■ WORK INSTRUCTIONS ■
Only one stretch of the data below is wanted: the lines starting at the one with "0; width: 422px;" and ending at the one with "0-100 4-103C5-96 1-90-4-86C2-88", both included, given again exactly.

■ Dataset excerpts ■

________

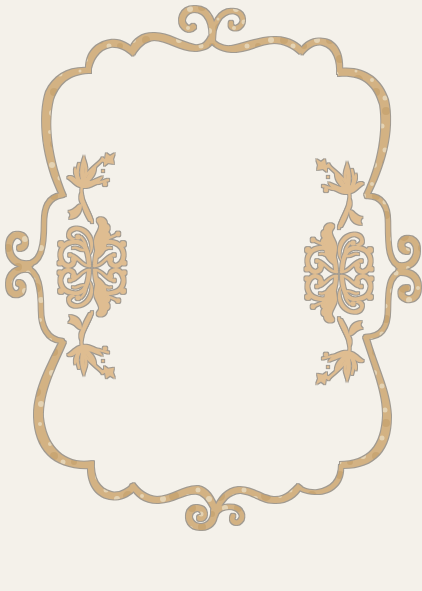
<!DOCTYPE html>
<html lang="en">
<head>
<meta charset="utf-8">
<title>Gold scroll frame</title>
<style>
:root { --paper: #f4f1ea; --gold: #d3b283; --gold-pale: #e4d3b4; --gold-deep: #c9a673; --sand: #dfbd91; --edge: #a09a90; }
html, body { margin: 0; width: 422px; height: 591px; overflow: hidden; background: var(--paper); }
svg { display: block; }
.fleck-base { fill: var(--gold); }
.fleck-pale { fill: var(--gold-pale); }
.fleck-deep { fill: var(--gold-deep); }
.band { fill: url(#glitter); }
.scroll { fill: none; stroke: url(#glitter); stroke-width: 6; stroke-linecap: round; stroke-linejoin: round; }
.thin { stroke-width: 4.5; }
.vine { fill: none; stroke: var(--sand); stroke-width: 4; stroke-linecap: round; }
.twig { stroke-width: 2.4; }
.leaf { fill: var(--sand); }
</style>
</head>
<body>
<svg width="422" height="591" viewBox="0 0 422 591" role="img" aria-label="Ornamental gold frame with floral scrolls">
  <defs>
    <pattern id="glitter" width="46" height="52" patternUnits="userSpaceOnUse">
      <rect class="fleck-base" width="46" height="52"/>
      <g class="fleck-deep">
        <circle cx="18" cy="7" r="4"/><circle cx="36" cy="28" r="5"/><circle cx="8" cy="40" r="4"/><circle cx="28" cy="46" r="3"/>
      </g>
      <g class="fleck-pale">
        <circle cx="6" cy="9" r="3"/><circle cx="28" cy="13" r="2.5"/><circle cx="40" cy="8" r="2"/>
        <circle cx="14" cy="22" r="2.5"/><circle cx="25" cy="31" r="3"/><circle cx="4" cy="28" r="2"/>
        <circle cx="41" cy="40" r="3"/><circle cx="17" cy="46" r="2.5"/><circle cx="34" cy="19" r="1.5"/>
      </g>
    </pattern>
    <filter id="outline" filterUnits="userSpaceOnUse" x="-220" y="-280" width="660" height="880">
      <feMorphology in="SourceAlpha" operator="dilate" radius="0.5" result="grown"/>
      <feFlood flood-color="#a09a90"/>
      <feComposite in2="grown" operator="in" result="rim"/>
      <feMerge><feMergeNode in="rim"/><feMergeNode in="SourceGraphic"/></feMerge>
    </filter>

    <g id="sprig">
      <path class="vine twig" d="M0-46C-4-60-13-68-10-84C-6-96 2-100 10-108"/>
      <path class="vine twig" d="M-10-82C-14-90-16-94-13-104M-7-88C2-82 8-86 16-88M-8-90C-4-98-6-102-8-108"/>
      <path class="leaf" d="M10-111L13-109L14-115L18-112L23-115L21-109L22-104L16-105L12-102L12-106L8-107Z"/>
      <path class="leaf" d="M-9-80C-18-82-20-88-25-90C-23-94-18-91-16-89C-18-94-19-98-17-101C-13-96-14-91-11-88C-13-98-11-105-8-113C-5-104-9-98-6-90C-2-96 0-100 4-103C5-96 1-90-4-86C2-88 6-90 11-92C9-86 1-81-6-80Z"/>
      <path class="leaf" d="M-11-76C-14-72-13-66-9-62C-8-68-8-73-11-76ZM-10-64C-16-64-15-58-24-57C-20-54-22-51-23-49C-16-49-10-54-10-64Z"/>
      <path class="leaf" d="M-3-47C-8-56-12-64-10-72C-6-62-2-56 1-47Z"/>
      <circle class="leaf" cx="13" cy="-84" r="2.3"/><circle class="leaf" cx="11" cy="-97" r="1.3"/>
    </g>

    <g id="lobe">
      <path class="vine" d="M-3-4C-4-22-10-28-20-26C-32-24-34-12-29-5C-25 0-18-2-18-8"/>
      <path class="vine twig" d="M-2-2C-10-1-14-12-21-13M-7-18C-13-17-15-22-19-20"/>
      <circle class="leaf" cx="-31" cy="-24" r="3"/><circle class="leaf" cx="-32" cy="-5" r="2.6"/>
      <circle class="leaf" cx="-18" cy="-9" r="3"/><circle class="leaf" cx="-22" cy="-13" r="2"/>
    </g>

    <g id="floral-half">
      <use href="#sprig"/>
      <use href="#lobe"/>
      <use href="#lobe" transform="scale(-1 1)"/>
      <path class="leaf" d="M2-8C5-16 2-20 2-27C3-34 8-38 7-43C6-46 4-46 5-49C9-53 15-49 15-44C19-42 18-38 16-36C20-33 18-28 14-26C16-20 11-12 2-8Z"/>
      <path class="leaf" d="M-3-12C0-20-2-29-7-34C-11-38-16-39-20-36C-23-34-20-29-16-30C-19-26-24-28-25-32C-25-39-19-43-12-41C-4-39 2-31 1-22C1-18-1-15-3-12Z"/>
      <path class="vine twig" d="M14-29C20-32 23-31 26-35M-11-31C-8-28-6-25-6-20"/>
      <circle class="leaf" cx="26" cy="-34" r="2.4"/><circle class="leaf" cx="-14" cy="-31" r="2.6"/>
    </g>

    <g id="floral">
      <use href="#floral-half"/>
      <use href="#floral-half" transform="scale(1 -.96)"/>
    </g>
  </defs>

  <g id="frame" filter="url(#outline)">
    <g id="top-edge">
      <path class="scroll" d="M212 41C214 24 209 9 195 9C182 9 179 22 185 27C188 30 191 29 193 27"/>
      <path class="scroll thin" d="M212 41C213 24 220 11 232 11C243 11 246 22 239 27C234 30 230 27 231 23"/>
      <path class="band" d="M209 36C206 43 202 46 194 45C180 42 168 33 154 33C142 33 134 39 130 48L134 55C139 47 144 41 154 40C168 40 180 51 196 51C205 50 211 47 213 41Z"/>
      <path class="band" d="M211 36C215 43 222 47 232 46C247 43 260 37 275 37C289 37 299 44 304 50L300 54C292 47 285 43 274 43C260 43 248 52 232 52C220 51 212 45 210 41Z"/>
      <path class="band" d="M135 51C128 43 119 39 111 40C96 42 86 53 86 69L90 73C92 60 98 49 110 47C118 46 126 49 133 56Z"/>
      <path class="band" d="M300 50C306 41 315 37 324 39C337 41 344 55 342 74L337 74C338 60 334 48 323 45C314 43 308 48 302 55Z"/>
    </g>

    <g id="left-edge">
      <path class="band" d="M91 68C70 66 54 75 46 92C38 116 42 160 61 197L66 196C51 160 47 124 53 99C60 80 72 73 91 73Z"/>
      <path class="scroll thin" d="M62 195C47 197 44 209 44 223C44 244 42 263 27 264"/>
      <path class="scroll" d="M30 264C17 266 9 258 9 247C9 238 14 234 19 235C27 237 27 247 20 248"/>
      <path class="scroll thin" d="M62 341C47 340 41 326 41 310C41 291 39 271 27 269"/>
      <path class="scroll" d="M29 269C17 267 9 275 9 284C9 292 13 295 18 294C24 292 24 284 19 283"/>
      <path class="band" d="M61 339C48 365 34 390 34 416C35 450 55 470 92 468L93 461C64 466 46 447 43 418C42 390 56 366 66 342Z"/>
    </g>

    <g id="right-edge">
      <path class="band" d="M338 69C364 66 381 79 388 100C395 130 384 167 368 198L364 195C379 164 384 130 380 104C374 84 363 74 338 76Z"/>
      <path class="scroll thin" d="M367 196C382 195 388 207 388 222C388 244 388 264 402 267"/>
      <path class="scroll" d="M399 266C411 268 417 259 417 250C417 242 412 238 406 239C399 241 400 250 407 251"/>
      <path class="scroll thin" d="M366 337C383 337 388 326 388 309C388 292 389 273 402 272"/>
      <path class="scroll" d="M399 272C412 271 418 278 418 287C418 296 413 300 407 299C399 297 400 288 407 288"/>
      <path class="band" d="M363 337C373 367 384 394 383 416C382 446 369 462 340 462L340 468C374 469 391 450 391 416C390 391 377 368 368 335Z"/>
    </g>

    <g id="bottom-edge">
      <path class="band" d="M88 465C87 482 95 496 110 499C121 501 129 496 137 488L132 484C127 490 119 494 111 492C99 489 93 479 94 461Z"/>
      <path class="band" d="M130 485C135 496 145 503 158 503C175 502 185 492 198 494C206 496 210 505 215 516L219 512C214 497 208 488 198 486C183 486 172 497 157 497C146 496 139 490 134 483Z"/>
      <path class="band" d="M212 514C217 499 226 488 239 487C254 487 262 497 276 497C287 497 292 489 298 484L302 487C296 497 287 503 275 503C261 503 253 493 239 493C228 494 221 503 217 517Z"/>
      <path class="band" d="M297 484C302 488 308 491 318 490C331 488 339 480 339 465L343 464C345 481 334 493 319 494C309 494 302 492 297 488Z"/>
      <path class="scroll" d="M214 511C215 522 208 527 201 527C191 527 187 519 190 512C194 506 203 507 204 514C204 517 202 518 200 518"/>
      <path class="scroll thin" d="M215 514C219 507 226 506 233 507C242 509 244 517 240 521C236 525 230 521 233 516"/>
    </g>
  </g>

  <g id="floral-left" transform="translate(92 268)"><use href="#floral" filter="url(#outline)"/></g>
  <g id="floral-right" transform="translate(339 274) scale(-1 1)"><use href="#floral" filter="url(#outline)"/></g>
</svg>
</body>
</html>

________

■ EXERCISE ANSWER ■
html, body { margin: 0; width: 422px; height: 591px; overflow: hidden; background: var(--paper); }
svg { display: block; }
.fleck-base { fill: var(--gold); }
.fleck-pale { fill: var(--gold-pale); }
.fleck-deep { fill: var(--gold-deep); }
.band { fill: url(#glitter); }
.scroll { fill: none; stroke: url(#glitter); stroke-width: 6; stroke-linecap: round; stroke-linejoin: round; }
.thin { stroke-width: 4.5; }
.vine { fill: none; stroke: var(--sand); stroke-width: 4; stroke-linecap: round; }
.twig { stroke-width: 2.4; }
.leaf { fill: var(--sand); }
</style>
</head>
<body>
<svg width="422" height="591" viewBox="0 0 422 591" role="img" aria-label="Ornamental gold frame with floral scrolls">
  <defs>
    <pattern id="glitter" width="46" height="52" patternUnits="userSpaceOnUse">
      <rect class="fleck-base" width="46" height="52"/>
      <g class="fleck-deep">
        <circle cx="18" cy="7" r="4"/><circle cx="36" cy="28" r="5"/><circle cx="8" cy="40" r="4"/><circle cx="28" cy="46" r="3"/>
      </g>
      <g class="fleck-pale">
        <circle cx="6" cy="9" r="3"/><circle cx="28" cy="13" r="2.5"/><circle cx="40" cy="8" r="2"/>
        <circle cx="14" cy="22" r="2.5"/><circle cx="25" cy="31" r="3"/><circle cx="4" cy="28" r="2"/>
        <circle cx="41" cy="40" r="3"/><circle cx="17" cy="46" r="2.5"/><circle cx="34" cy="19" r="1.5"/>
      </g>
    </pattern>
    <filter id="outline" filterUnits="userSpaceOnUse" x="-220" y="-280" width="660" height="880">
      <feMorphology in="SourceAlpha" operator="dilate" radius="0.5" result="grown"/>
      <feFlood flood-color="#a09a90"/>
      <feComposite in2="grown" operator="in" result="rim"/>
      <feMerge><feMergeNode in="rim"/><feMergeNode in="SourceGraphic"/></feMerge>
    </filter>

    <g id="sprig">
      <path class="vine twig" d="M0-46C-4-60-13-68-10-84C-6-96 2-100 10-108"/>
      <path class="vine twig" d="M-10-82C-14-90-16-94-13-104M-7-88C2-82 8-86 16-88M-8-90C-4-98-6-102-8-108"/>
      <path class="leaf" d="M10-111L13-109L14-115L18-112L23-115L21-109L22-104L16-105L12-102L12-106L8-107Z"/>
      <path class="leaf" d="M-9-80C-18-82-20-88-25-90C-23-94-18-91-16-89C-18-94-19-98-17-101C-13-96-14-91-11-88C-13-98-11-105-8-113C-5-104-9-98-6-90C-2-96 0-100 4-103C5-96 1-90-4-86C2-88 6-90 11-92C9-86 1-81-6-80Z"/>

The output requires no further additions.